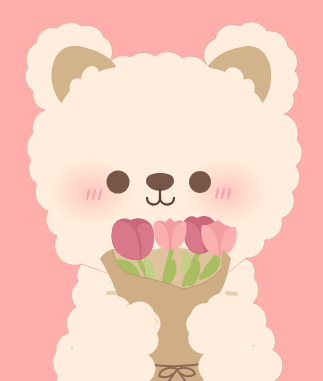
<!DOCTYPE html>
<html lang="en">
<head>
<meta charset="utf-8">
<title>Bear with tulips</title>
<style>
:root {
  --backdrop: #ffaeab;
  --fur: #ffeedd;
  --fur-edge: #d9a794;
  --ear: #d3b38c;
  --brown: #795548;
  --mouth: #5f4036;
  --blush: #ffb9b3;
  --blush-mark: #f5a3a0;
  --rose: #d9788a;
  --rose-dark: #c9677c;
  --pink: #fbb0b0;
  --pink-dark: #f29da2;
  --leaf: #a9bd62;
  --leaf-light: #c3cf86;
  --paper: #d0ae85;
  --paper-light: #dfc39c;
  --paper-shade: #bd9870;
  --ribbon: #8a6a56;
}
html, body { margin: 0; overflow: hidden; background: var(--backdrop); }
svg { display: block; width: 323px; height: 381px; }
.fur { fill: var(--fur); }
.outline { fill: var(--fur); stroke: var(--fur-edge); stroke-width: .7; }
.ear { fill: var(--ear); }
.blush-marks { fill: none; stroke: var(--blush-mark); stroke-width: 2; stroke-linecap: round; }
.mouth { fill: none; stroke: var(--mouth); stroke-width: 2.3; stroke-linecap: round; stroke-linejoin: round; }
.face { fill: var(--brown); }
.stems { fill: none; stroke: var(--leaf); stroke-width: 4.5; stroke-linecap: round; }
.leaf { fill: var(--leaf); }
.leaf-light { fill: var(--leaf-light); }
.rose { fill: var(--rose); }
.rose-dark { fill: var(--rose-dark); }
.pink { fill: var(--pink); }
.pink-dark { fill: var(--pink-dark); }
.paper { fill: var(--paper); }
.paper-light { fill: var(--paper-light); }
.fold { fill: none; stroke: var(--paper-shade); stroke-width: 1; stroke-linecap: round; }
.ribbon { fill: none; stroke: var(--ribbon); stroke-width: 2; stroke-linecap: round; stroke-linejoin: round; }
</style>
</head>
<body>
<svg viewBox="0 0 323 381" role="img" aria-label="A fluffy cream bear holding a bouquet of tulips">
  <defs>
    <radialGradient id="blush">
      <stop offset="0" stop-color="var(--blush)" stop-opacity=".75"/>
      <stop offset=".45" stop-color="var(--blush)" stop-opacity=".4"/>
      <stop offset="1" stop-color="var(--blush)" stop-opacity="0"/>
    </radialGradient>
    <path id="blush-strokes" d="M2 0L0 9M8 0L6 9M14 0L12 9"/>
  </defs>

  <rect width="323" height="381" fill="var(--backdrop)"/>

  <path id="body" class="outline" d="M84 262A17 17 0 0 0 78 282A17 17 0 0 0 76 307A19 19 0 0 0 69 333A17 17 0 0 0 56 352A19 19 0 0 0 57 375L56 382H273A18 18 0 0 0 273 350A17 17 0 0 0 266 326A18 18 0 0 0 253 303A18 18 0 0 0 254 278A15 15 0 0 0 244 258Z"/>

  <path id="head" class="outline" d="M109 62A17 17 0 0 0 104 37A18 18 0 0 0 82 26A20 20 0 0 0 57 28A17 17 0 0 0 36 43A18 18 0 0 0 28 67A17 17 0 0 0 33 91A16 16 0 0 0 45 110A19 19 0 0 0 33 133A20 20 0 0 0 31 160A18 18 0 0 0 37 184A20 20 0 0 0 48 211A18 18 0 0 0 57 236A20 20 0 0 0 82 264L112 275H225L246 258A18 18 0 0 0 265 240A18 18 0 0 0 282 218A18 18 0 0 0 292 192A18 18 0 0 0 296 166A18 18 0 0 0 297 140A20 20 0 0 0 284 114A15 15 0 0 0 293 94A16 16 0 0 0 295 71A17 17 0 0 0 288 47A18 18 0 0 0 267 31A18 18 0 0 0 240 26A18 18 0 0 0 215 39A17 17 0 0 0 207 65A20 20 0 0 0 182 58A20 20 0 0 0 155 56A20 20 0 0 0 131 57A20 20 0 0 0 109 62Z"/>

  <g id="ears">
    <path class="ear" d="M62 104C53 93 49 79 53 64C57 49 69 43 83 47C100 51 112 58 117 68C114 73 109 74 105 72Z"/>
    <path class="fur" d="M60 106C63 101 65 96 70 91C68 82 74 76 81 79C82 66 96 61 99 72C107 67 113 70 118 65L122 84L84 112Z"/>
    <path class="ear" d="M262 104C270 94 273 79 270 65C266 50 255 43 241 47C225 50 212 58 207 68C210 73 215 74 220 72Z"/>
    <path class="fur" d="M264 106C261 100 259 96 254 92C257 83 250 76 244 80C244 67 229 63 225 72C217 68 211 70 206 65L202 84L238 112Z"/>
  </g>

  <g id="cheeks">
    <ellipse cx="91" cy="192" rx="42" ry="34" fill="url(#blush)"/>
    <ellipse cx="226" cy="192" rx="42" ry="34" fill="url(#blush)"/>
    <g class="blush-marks">
      <use href="#blush-strokes" x="87" y="190"/>
      <use href="#blush-strokes" x="216" y="189"/>
    </g>
  </g>

  <g id="face">
    <circle class="face" cx="118" cy="182" r="11.5"/>
    <circle class="face" cx="200" cy="182" r="11"/>
    <path class="face" d="M146 181C146 175 153 173 160 173C168 173 174 175 174 181C174 187 166 191 160 191C154 191 146 187 146 181Z"/>
    <path class="mouth" d="M160 189V199M147 198C147 206 159 207 160 199C162 207 174 206 174 198"/>
  </g>

  <g id="bouquet">
    <path class="paper-light" d="M103 261L112 249L140 252L168 247L200 250L222 248L230 259L212 283L185 290L125 280Z"/>
    <path class="stems" d="M138 258L148 278M172 248C170 260 165 270 164 284M199 252C193 262 187 272 184 285M218 253L201 278"/>
    <path class="leaf" d="M115 260C126 257 138 265 141 277L124 273C119 270 116 266 115 260Z"/>
    <path class="leaf-light" d="M143 256C152 260 156 268 155 279L146 277Z"/>
    <path class="leaf" d="M164 283C162 273 166 264 174 259C179 267 176 278 169 285Z"/>
    <path class="leaf-light" d="M184 252C193 253 194 264 185 274L180 268Z"/>
    <path class="leaf" d="M187 286C184 274 189 264 199 260C202 270 199 279 193 286Z"/>
    <path class="leaf" d="M203 279C201 268 208 259 220 257C222 267 214 276 203 279Z"/>

    <g id="tulip-back-rose">
      <path class="rose-dark" d="M184 221C187 216 193 215 197 218C203 214 211 216 215 222C220 240 212 254 200 254C187 254 181 239 184 221Z"/>
      <path class="rose" d="M185 222C194 220 201 228 204 252C190 258 181 240 185 222Z"/>
    </g>
    <g id="tulip-pink-center">
      <path class="pink-dark" d="M155 222C159 220 162 220 165 222L170 218L175 222C179 219 182 220 185 223C187 239 181 250 170 250C158 250 152 237 155 222Z"/>
      <path class="pink" d="M154 222C164 221 170 230 169 250C156 249 151 235 154 222ZM186 222C176 221 171 231 172 250C184 248 188 235 186 222Z"/>
    </g>
    <g id="tulip-rose-left">
      <path class="rose-dark" d="M113 226C117 218 125 217 131 220C139 216 148 219 152 226C158 246 149 261 135 260C119 259 107 246 113 226Z"/>
      <path class="rose" d="M114 224C126 216 140 226 140 259C120 263 106 244 114 224ZM151 225C144 221 139 224 137 229C141 238 143 248 141 259C153 256 157 241 151 225Z"/>
    </g>
    <g id="tulip-pink-right">
      <path class="pink-dark" d="M202 226L210 224L218 220L225 225L235 228C237 243 232 255 220 256C207 255 200 241 202 226Z"/>
      <path class="pink" d="M202 225C212 224 219 236 219 256C205 254 199 239 202 225ZM236 227C226 225 220 237 221 256C233 254 239 241 236 227Z"/>
    </g>

    <path class="paper" d="M100 259C103 254 107 251 113 249C114 260 120 270 130 274C149 279 167 282 183 289C200 286 213 280 221 269L222 249L231 258C228 272 226 284 219 294L197 322L206 364L203 382H148L147 355L124 314C118 298 113 279 100 259Z"/>
    <path class="fold" d="M113 250C114 260 120 270 130 274C149 279 167 282 183 289C200 286 213 280 221 269"/>
    <path class="ribbon" d="M147 364C166 367 187 367 207 363"/>
    <path class="ribbon" d="M177 369C170 366 160 369 159 376C166 379 173 376 177 370C183 366 193 368 195 374C188 379 181 375 177 370M176 371L168 382M178 371L186 382"/>
  </g>

  <g id="paws">
    <path class="fur" d="M78 300A18 18 0 0 1 104 300A17 17 0 0 1 130 305A15 15 0 0 1 154 312A14 14 0 0 1 157 333A16 16 0 0 1 148 355A16 16 0 0 1 148 382H72Z"/>
    <path class="fur" d="M253 303A18 18 0 0 0 229 295A17 17 0 0 0 207 303A15 15 0 0 0 191 314A14 14 0 0 0 189 333A16 16 0 0 0 204 354A17 17 0 0 0 208 382H262Z"/>
    <g fill="none" stroke="var(--paper-light)" stroke-linecap="round">
      <path stroke-width="4" opacity=".7" d="M108 293H115M227 293L236 294"/>
      <path stroke-width="1" d="M126 306L129 304M155 319L158 322M72 346V349M252 347L255 345"/>
    </g>
  </g>
</svg>
</body>
</html>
────────────────────
Task: The lines above from the one with "104C53 93 49" through the one with "252C193 253 194" are to be duplicated exactly, ends included, with nothing added.

Exercise solution:
    <path class="ear" d="M62 104C53 93 49 79 53 64C57 49 69 43 83 47C100 51 112 58 117 68C114 73 109 74 105 72Z"/>
    <path class="fur" d="M60 106C63 101 65 96 70 91C68 82 74 76 81 79C82 66 96 61 99 72C107 67 113 70 118 65L122 84L84 112Z"/>
    <path class="ear" d="M262 104C270 94 273 79 270 65C266 50 255 43 241 47C225 50 212 58 207 68C210 73 215 74 220 72Z"/>
    <path class="fur" d="M264 106C261 100 259 96 254 92C257 83 250 76 244 80C244 67 229 63 225 72C217 68 211 70 206 65L202 84L238 112Z"/>
  </g>

  <g id="cheeks">
    <ellipse cx="91" cy="192" rx="42" ry="34" fill="url(#blush)"/>
    <ellipse cx="226" cy="192" rx="42" ry="34" fill="url(#blush)"/>
    <g class="blush-marks">
      <use href="#blush-strokes" x="87" y="190"/>
      <use href="#blush-strokes" x="216" y="189"/>
    </g>
  </g>

  <g id="face">
    <circle class="face" cx="118" cy="182" r="11.5"/>
    <circle class="face" cx="200" cy="182" r="11"/>
    <path class="face" d="M146 181C146 175 153 173 160 173C168 173 174 175 174 181C174 187 166 191 160 191C154 191 146 187 146 181Z"/>
    <path class="mouth" d="M160 189V199M147 198C147 206 159 207 160 199C162 207 174 206 174 198"/>
  </g>

  <g id="bouquet">
    <path class="paper-light" d="M103 261L112 249L140 252L168 247L200 250L222 248L230 259L212 283L185 290L125 280Z"/>
    <path class="stems" d="M138 258L148 278M172 248C170 260 165 270 164 284M199 252C193 262 187 272 184 285M218 253L201 278"/>
    <path class="leaf" d="M115 260C126 257 138 265 141 277L124 273C119 270 116 266 115 260Z"/>
    <path class="leaf-light" d="M143 256C152 260 156 268 155 279L146 277Z"/>
    <path class="leaf" d="M164 283C162 273 166 264 174 259C179 267 176 278 169 285Z"/>
    <path class="leaf-light" d="M184 252C193 253 194 264 185 274L180 268Z"/>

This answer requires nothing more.